▸ What the task asks:
In full and without alteration, write out the data below.

Data extracted from a collection
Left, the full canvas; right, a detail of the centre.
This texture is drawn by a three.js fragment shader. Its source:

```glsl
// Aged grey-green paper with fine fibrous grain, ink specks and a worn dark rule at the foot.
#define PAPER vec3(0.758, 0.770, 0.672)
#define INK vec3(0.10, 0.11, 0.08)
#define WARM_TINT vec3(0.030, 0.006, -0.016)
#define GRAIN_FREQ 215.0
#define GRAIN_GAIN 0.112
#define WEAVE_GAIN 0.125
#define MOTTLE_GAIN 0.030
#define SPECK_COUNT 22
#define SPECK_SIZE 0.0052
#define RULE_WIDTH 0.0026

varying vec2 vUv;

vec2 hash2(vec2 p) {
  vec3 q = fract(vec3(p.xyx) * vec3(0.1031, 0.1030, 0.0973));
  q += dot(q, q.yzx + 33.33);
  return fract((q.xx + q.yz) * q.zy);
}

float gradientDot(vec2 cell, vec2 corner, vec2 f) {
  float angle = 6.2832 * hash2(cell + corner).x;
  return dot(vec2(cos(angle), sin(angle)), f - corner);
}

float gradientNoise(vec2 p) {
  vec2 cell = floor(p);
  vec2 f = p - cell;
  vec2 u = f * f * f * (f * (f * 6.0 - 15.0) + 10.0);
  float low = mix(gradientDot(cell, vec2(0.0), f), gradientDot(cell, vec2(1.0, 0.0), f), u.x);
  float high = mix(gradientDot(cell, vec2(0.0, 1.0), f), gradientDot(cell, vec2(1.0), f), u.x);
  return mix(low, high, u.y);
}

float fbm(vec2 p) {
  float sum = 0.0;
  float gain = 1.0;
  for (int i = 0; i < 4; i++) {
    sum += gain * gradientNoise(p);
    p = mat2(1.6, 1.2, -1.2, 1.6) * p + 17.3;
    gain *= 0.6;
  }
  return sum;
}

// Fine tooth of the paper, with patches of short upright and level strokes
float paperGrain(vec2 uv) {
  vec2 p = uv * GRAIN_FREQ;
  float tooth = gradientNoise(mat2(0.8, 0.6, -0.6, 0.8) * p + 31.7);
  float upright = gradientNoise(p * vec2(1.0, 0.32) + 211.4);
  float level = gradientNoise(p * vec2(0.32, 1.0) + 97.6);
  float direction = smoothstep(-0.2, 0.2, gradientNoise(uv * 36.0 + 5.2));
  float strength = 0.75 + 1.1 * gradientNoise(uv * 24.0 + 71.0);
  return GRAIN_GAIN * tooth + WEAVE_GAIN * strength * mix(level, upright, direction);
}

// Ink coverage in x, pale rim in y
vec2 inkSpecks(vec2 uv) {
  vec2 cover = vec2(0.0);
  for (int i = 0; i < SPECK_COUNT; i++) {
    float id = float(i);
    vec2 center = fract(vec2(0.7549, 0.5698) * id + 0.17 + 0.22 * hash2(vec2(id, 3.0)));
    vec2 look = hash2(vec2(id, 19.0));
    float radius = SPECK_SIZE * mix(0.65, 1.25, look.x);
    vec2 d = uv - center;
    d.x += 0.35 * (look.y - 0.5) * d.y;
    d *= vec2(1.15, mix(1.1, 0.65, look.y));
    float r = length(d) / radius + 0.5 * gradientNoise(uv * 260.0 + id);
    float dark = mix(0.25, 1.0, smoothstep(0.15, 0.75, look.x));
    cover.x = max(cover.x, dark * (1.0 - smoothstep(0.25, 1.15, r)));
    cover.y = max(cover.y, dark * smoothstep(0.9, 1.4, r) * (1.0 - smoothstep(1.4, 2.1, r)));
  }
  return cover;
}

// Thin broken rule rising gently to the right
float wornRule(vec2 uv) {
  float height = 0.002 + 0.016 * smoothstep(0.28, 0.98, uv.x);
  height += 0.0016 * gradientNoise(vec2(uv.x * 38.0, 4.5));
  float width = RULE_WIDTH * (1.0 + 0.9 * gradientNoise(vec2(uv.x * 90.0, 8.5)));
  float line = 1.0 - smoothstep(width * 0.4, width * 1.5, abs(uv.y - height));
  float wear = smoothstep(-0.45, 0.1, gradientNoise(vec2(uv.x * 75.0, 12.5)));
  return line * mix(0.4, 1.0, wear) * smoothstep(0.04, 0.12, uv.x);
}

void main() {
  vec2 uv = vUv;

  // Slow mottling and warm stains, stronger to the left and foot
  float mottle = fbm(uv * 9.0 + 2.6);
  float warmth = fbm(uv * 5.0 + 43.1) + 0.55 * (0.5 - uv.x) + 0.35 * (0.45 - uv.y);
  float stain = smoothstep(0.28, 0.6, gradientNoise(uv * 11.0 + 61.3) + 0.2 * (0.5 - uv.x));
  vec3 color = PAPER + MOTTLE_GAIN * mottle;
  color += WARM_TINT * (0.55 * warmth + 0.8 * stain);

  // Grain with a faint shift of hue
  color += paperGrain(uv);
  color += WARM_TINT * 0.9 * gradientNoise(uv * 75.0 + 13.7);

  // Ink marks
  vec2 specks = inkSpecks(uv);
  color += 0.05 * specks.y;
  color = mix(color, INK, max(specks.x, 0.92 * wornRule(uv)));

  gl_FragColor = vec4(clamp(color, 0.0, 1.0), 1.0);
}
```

▸ Answer area:
Left, the full canvas; right, a detail of the centre.
This texture is drawn by a three.js fragment shader. Its source:

```glsl
// Aged grey-green paper with fine fibrous grain, ink specks and a worn dark rule at the foot.
#define PAPER vec3(0.758, 0.770, 0.672)
#define INK vec3(0.10, 0.11, 0.08)
#define WARM_TINT vec3(0.030, 0.006, -0.016)
#define GRAIN_FREQ 215.0
#define GRAIN_GAIN 0.112
#define WEAVE_GAIN 0.125
#define MOTTLE_GAIN 0.030
#define SPECK_COUNT 22
#define SPECK_SIZE 0.0052
#define RULE_WIDTH 0.0026

varying vec2 vUv;

vec2 hash2(vec2 p) {
  vec3 q = fract(vec3(p.xyx) * vec3(0.1031, 0.1030, 0.0973));
  q += dot(q, q.yzx + 33.33);
  return fract((q.xx + q.yz) * q.zy);
}

float gradientDot(vec2 cell, vec2 corner, vec2 f) {
  float angle = 6.2832 * hash2(cell + corner).x;
  return dot(vec2(cos(angle), sin(angle)), f - corner);
}

float gradientNoise(vec2 p) {
  vec2 cell = floor(p);
  vec2 f = p - cell;
  vec2 u = f * f * f * (f * (f * 6.0 - 15.0) + 10.0);
  float low = mix(gradientDot(cell, vec2(0.0), f), gradientDot(cell, vec2(1.0, 0.0), f), u.x);
  float high = mix(gradientDot(cell, vec2(0.0, 1.0), f), gradientDot(cell, vec2(1.0), f), u.x);
  return mix(low, high, u.y);
}

float fbm(vec2 p) {
  float sum = 0.0;
  float gain = 1.0;
  for (int i = 0; i < 4; i++) {
    sum += gain * gradientNoise(p);
    p = mat2(1.6, 1.2, -1.2, 1.6) * p + 17.3;
    gain *= 0.6;
  }
  return sum;
}

// Fine tooth of the paper, with patches of short upright and level strokes
float paperGrain(vec2 uv) {
  vec2 p = uv * GRAIN_FREQ;
  float tooth = gradientNoise(mat2(0.8, 0.6, -0.6, 0.8) * p + 31.7);
  float upright = gradientNoise(p * vec2(1.0, 0.32) + 211.4);
  float level = gradientNoise(p * vec2(0.32, 1.0) + 97.6);
  float direction = smoothstep(-0.2, 0.2, gradientNoise(uv * 36.0 + 5.2));
  float strength = 0.75 + 1.1 * gradientNoise(uv * 24.0 + 71.0);
  return GRAIN_GAIN * tooth + WEAVE_GAIN * strength * mix(level, upright, direction);
}

// Ink coverage in x, pale rim in y
vec2 inkSpecks(vec2 uv) {
  vec2 cover = vec2(0.0);
  for (int i = 0; i < SPECK_COUNT; i++) {
    float id = float(i);
    vec2 center = fract(vec2(0.7549, 0.5698) * id + 0.17 + 0.22 * hash2(vec2(id, 3.0)));
    vec2 look = hash2(vec2(id, 19.0));
    float radius = SPECK_SIZE * mix(0.65, 1.25, look.x);
    vec2 d = uv - center;
    d.x += 0.35 * (look.y - 0.5) * d.y;
    d *= vec2(1.15, mix(1.1, 0.65, look.y));
    float r = length(d) / radius + 0.5 * gradientNoise(uv * 260.0 + id);
    float dark = mix(0.25, 1.0, smoothstep(0.15, 0.75, look.x));
    cover.x = max(cover.x, dark * (1.0 - smoothstep(0.25, 1.15, r)));
    cover.y = max(cover.y, dark * smoothstep(0.9, 1.4, r) * (1.0 - smoothstep(1.4, 2.1, r)));
  }
  return cover;
}

// Thin broken rule rising gently to the right
float wornRule(vec2 uv) {
  float height = 0.002 + 0.016 * smoothstep(0.28, 0.98, uv.x);
  height += 0.0016 * gradientNoise(vec2(uv.x * 38.0, 4.5));
  float width = RULE_WIDTH * (1.0 + 0.9 * gradientNoise(vec2(uv.x * 90.0, 8.5)));
  float line = 1.0 - smoothstep(width * 0.4, width * 1.5, abs(uv.y - height));
  float wear = smoothstep(-0.45, 0.1, gradientNoise(vec2(uv.x * 75.0, 12.5)));
  return line * mix(0.4, 1.0, wear) * smoothstep(0.04, 0.12, uv.x);
}

void main() {
  vec2 uv = vUv;

  // Slow mottling and warm stains, stronger to the left and foot
  float mottle = fbm(uv * 9.0 + 2.6);
  float warmth = fbm(uv * 5.0 + 43.1) + 0.55 * (0.5 - uv.x) + 0.35 * (0.45 - uv.y);
  float stain = smoothstep(0.28, 0.6, gradientNoise(uv * 11.0 + 61.3) + 0.2 * (0.5 - uv.x));
  vec3 color = PAPER + MOTTLE_GAIN * mottle;
  color += WARM_TINT * (0.55 * warmth + 0.8 * stain);

  // Grain with a faint shift of hue
  color += paperGrain(uv);
  color += WARM_TINT * 0.9 * gradientNoise(uv * 75.0 + 13.7);

  // Ink marks
  vec2 specks = inkSpecks(uv);
  color += 0.05 * specks.y;
  color = mix(color, INK, max(specks.x, 0.92 * wornRule(uv)));

  gl_FragColor = vec4(clamp(color, 0.0, 1.0), 1.0);
}
```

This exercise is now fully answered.